The law aims to generate more startups and, in turn, jobs in Latvia. Read it in full HERE.
Labs of Latvia, is an information platform about Latvia's booming startup scene supported by the ALTUM state-owned finance institution.
However, just after this Anglophone announcement was made, the State Language Center, which is responsible for policing use of the Latvian language, confirmed it was issuing a fine because information at Jelgava railway station was provided in English and Russian as well as Latvian, reported local newspaper Jelgavas Vēstnesis.
As a state-owned company, Latvian Railways were duty bound to provide information in Latvian only, the State Language Center ruled. It refused to reveal precisely who was being fined or how much.
Complaints were received over the fact that electronic departure boards showed train times, destinations and numbers in Latvian, Russian and English.

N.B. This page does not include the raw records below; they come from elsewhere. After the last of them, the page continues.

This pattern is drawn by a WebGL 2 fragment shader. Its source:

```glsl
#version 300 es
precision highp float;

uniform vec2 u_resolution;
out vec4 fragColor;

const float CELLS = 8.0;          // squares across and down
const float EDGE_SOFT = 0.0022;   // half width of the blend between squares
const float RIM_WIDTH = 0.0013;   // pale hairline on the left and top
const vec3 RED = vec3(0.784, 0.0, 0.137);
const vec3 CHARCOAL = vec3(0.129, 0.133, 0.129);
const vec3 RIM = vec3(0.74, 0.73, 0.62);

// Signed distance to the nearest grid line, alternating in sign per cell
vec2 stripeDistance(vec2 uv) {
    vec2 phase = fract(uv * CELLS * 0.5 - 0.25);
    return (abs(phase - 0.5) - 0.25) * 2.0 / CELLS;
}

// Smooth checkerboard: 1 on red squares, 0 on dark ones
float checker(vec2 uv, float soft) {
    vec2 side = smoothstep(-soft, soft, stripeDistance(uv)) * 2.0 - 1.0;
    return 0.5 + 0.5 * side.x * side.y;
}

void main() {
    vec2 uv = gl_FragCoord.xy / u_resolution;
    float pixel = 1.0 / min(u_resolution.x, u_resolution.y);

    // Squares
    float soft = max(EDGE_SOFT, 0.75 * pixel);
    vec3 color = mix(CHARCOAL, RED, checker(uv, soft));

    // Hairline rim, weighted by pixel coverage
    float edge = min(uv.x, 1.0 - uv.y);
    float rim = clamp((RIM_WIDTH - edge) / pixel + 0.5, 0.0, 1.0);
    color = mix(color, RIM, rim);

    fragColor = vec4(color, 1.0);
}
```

Foreign languages were appropriate "On international tourist attractions" and main transport terminals - including Riga Railway Station - "but that is not applicable to Jelgava railway station" the State Language Center said, in a rather sniffy assessment of Jelgava's appeal to foreigners reported by the newspaper.
"We cannot turn the whole country into an international tourist attraction," the language police insisted.
On the bright side, a large number of foreign investors may potentially end up wandering around Jelgava.